You can cruise in either direction, starting in Inverness or the lovely town of Oban, and a typical trip takes seven days at a pleasantly languid pace. No doubt much of your time will be spent on deck watching the scenery drift past. You’ll see the staggeringly picturesque Castle Stalker (a familiar landmark for Monty Python fans), the village of Fort Augustus, the ruins of Urquhart Castle on the western shore of Loch Ness, and Ben Nevis, the tallest mountain in the UK. Red squirrels and otters are often seen on the banks, and your boat will pause regularly, allowing you to take a stroll along the towpath or head into the countryside a little.

Our top Scottish Highlands Holiday

Scotland by railway holiday

Scotland by railway holiday

Experience authentic Scotland independently and car-free

From £1135 to £1195 8 days ex flights
Tailor made:
This trip can be tailor made from April to the end of October.
Travel Team
If you'd like to chat about Scottish Highlands or need help finding a holiday to suit you we're very happy to help.

Best time to cruise the Scottish Highlands

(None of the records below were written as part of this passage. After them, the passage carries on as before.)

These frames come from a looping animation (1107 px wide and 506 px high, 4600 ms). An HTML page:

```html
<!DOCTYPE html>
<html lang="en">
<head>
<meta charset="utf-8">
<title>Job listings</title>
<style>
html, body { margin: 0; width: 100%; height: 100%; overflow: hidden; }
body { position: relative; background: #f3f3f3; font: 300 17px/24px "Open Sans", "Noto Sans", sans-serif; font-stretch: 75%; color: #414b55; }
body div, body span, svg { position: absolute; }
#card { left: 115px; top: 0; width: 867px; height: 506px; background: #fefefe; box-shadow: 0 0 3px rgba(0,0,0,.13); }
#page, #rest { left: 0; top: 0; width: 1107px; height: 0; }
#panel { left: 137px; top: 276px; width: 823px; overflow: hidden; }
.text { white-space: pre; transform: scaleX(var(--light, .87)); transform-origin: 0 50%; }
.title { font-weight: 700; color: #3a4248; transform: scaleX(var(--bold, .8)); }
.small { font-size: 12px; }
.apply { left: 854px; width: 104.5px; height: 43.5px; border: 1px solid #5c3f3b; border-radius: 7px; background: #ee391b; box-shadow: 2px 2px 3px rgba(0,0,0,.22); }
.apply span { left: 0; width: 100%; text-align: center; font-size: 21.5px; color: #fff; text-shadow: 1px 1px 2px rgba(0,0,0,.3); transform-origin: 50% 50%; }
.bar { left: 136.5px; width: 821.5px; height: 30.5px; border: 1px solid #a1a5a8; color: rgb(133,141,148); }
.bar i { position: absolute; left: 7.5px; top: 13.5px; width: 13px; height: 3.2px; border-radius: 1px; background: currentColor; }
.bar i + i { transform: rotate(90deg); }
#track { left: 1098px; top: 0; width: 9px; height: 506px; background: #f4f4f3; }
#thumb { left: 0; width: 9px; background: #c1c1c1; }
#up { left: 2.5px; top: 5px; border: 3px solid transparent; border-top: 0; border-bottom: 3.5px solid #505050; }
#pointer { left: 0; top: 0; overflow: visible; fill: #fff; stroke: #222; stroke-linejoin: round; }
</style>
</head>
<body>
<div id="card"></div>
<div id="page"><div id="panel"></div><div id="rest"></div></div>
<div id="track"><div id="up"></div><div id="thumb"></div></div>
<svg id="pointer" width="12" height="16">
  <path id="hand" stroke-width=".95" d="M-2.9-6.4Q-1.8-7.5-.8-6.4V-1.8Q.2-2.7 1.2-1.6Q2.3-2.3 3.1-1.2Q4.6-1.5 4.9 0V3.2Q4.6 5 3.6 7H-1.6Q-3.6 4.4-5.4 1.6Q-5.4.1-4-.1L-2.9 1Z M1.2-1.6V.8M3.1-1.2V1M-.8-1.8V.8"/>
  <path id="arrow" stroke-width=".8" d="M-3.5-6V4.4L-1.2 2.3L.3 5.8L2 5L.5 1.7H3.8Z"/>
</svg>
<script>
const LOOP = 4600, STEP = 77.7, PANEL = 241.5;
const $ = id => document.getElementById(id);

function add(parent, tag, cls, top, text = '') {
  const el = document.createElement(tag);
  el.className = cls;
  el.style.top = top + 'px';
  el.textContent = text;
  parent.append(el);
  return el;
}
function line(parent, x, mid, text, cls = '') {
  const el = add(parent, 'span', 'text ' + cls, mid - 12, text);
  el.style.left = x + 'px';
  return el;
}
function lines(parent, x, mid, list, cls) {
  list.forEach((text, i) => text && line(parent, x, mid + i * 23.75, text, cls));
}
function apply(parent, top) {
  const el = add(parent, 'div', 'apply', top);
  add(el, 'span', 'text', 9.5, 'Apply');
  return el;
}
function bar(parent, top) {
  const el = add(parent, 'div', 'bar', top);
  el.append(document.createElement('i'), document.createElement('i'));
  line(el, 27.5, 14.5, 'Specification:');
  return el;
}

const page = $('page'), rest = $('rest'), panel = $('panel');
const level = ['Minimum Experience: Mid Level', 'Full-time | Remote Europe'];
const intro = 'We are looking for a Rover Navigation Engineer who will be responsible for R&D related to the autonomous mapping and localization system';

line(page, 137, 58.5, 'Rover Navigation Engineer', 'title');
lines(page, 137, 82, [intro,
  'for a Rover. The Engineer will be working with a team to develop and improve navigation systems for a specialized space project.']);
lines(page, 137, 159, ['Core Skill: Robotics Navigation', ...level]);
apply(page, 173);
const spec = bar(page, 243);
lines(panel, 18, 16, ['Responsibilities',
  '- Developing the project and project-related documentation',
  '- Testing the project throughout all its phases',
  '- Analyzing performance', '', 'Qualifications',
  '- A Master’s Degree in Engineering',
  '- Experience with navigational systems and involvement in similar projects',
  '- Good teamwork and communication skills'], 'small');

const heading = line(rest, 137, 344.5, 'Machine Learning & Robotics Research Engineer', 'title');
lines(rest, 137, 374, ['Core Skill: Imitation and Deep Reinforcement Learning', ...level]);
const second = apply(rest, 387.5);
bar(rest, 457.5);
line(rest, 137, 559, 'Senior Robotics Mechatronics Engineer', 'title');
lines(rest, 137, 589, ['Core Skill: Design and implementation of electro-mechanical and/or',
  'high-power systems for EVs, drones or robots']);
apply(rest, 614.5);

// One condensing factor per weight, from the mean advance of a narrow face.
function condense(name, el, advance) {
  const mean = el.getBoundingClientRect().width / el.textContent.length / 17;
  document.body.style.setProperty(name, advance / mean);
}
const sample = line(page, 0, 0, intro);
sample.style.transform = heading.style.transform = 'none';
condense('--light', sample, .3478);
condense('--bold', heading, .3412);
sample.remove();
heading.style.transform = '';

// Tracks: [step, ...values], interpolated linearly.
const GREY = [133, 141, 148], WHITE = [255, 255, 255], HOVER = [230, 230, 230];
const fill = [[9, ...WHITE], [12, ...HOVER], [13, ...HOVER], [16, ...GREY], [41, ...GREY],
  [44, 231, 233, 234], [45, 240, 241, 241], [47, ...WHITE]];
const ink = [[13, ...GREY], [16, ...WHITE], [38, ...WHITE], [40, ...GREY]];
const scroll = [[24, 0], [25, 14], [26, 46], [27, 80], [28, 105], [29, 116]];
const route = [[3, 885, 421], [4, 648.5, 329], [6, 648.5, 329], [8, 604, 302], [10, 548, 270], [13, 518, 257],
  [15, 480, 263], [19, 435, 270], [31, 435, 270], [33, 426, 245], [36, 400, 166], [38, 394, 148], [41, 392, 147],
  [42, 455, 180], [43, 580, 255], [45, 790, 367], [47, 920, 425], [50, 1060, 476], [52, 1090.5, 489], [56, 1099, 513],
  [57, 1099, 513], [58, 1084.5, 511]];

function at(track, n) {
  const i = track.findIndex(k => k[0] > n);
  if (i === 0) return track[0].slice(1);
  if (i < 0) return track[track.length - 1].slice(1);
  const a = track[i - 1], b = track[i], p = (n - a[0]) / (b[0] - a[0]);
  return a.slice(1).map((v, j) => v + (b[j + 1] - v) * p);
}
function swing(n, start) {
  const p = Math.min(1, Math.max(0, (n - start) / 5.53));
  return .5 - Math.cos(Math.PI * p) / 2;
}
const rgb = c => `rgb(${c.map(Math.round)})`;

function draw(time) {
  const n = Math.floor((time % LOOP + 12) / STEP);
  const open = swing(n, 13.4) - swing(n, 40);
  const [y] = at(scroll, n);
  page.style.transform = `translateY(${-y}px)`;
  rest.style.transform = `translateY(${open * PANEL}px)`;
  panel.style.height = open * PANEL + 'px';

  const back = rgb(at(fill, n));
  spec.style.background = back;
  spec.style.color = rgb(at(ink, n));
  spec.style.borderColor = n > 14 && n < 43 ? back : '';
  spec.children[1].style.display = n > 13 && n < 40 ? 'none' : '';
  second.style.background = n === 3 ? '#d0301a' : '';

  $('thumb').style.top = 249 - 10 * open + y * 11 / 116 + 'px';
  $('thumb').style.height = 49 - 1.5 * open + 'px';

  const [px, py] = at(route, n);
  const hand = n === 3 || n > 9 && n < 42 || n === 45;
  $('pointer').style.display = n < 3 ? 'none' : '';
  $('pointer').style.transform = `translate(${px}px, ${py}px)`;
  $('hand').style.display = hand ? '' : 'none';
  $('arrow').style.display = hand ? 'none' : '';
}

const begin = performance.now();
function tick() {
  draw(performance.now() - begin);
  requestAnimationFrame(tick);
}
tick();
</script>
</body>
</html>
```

“In spring the air is so fresh and you have all the seabirds,” says Fiona Forsyth. “And in summer you get the weather (touch wood). But my favourite season is autumn. The colours in the Highlands are beautiful in September and October.” Cruises around the lochs of Argyll typically sail between June and August, while Caledonian Canal cruises tend to have a longer season between April and October. Midges are a problem in summer, but less so when you’re on water as they don’t have a long range and experienced skippers will keep you moving at dusk when necessary.
Written by Rob Perkins
Photo credits: [Page banner: nicolas Valentin] [Loch Lomond: Eilis Garvey] [Creel fishing: Neil Williamson] [Best time: Scott Jackson]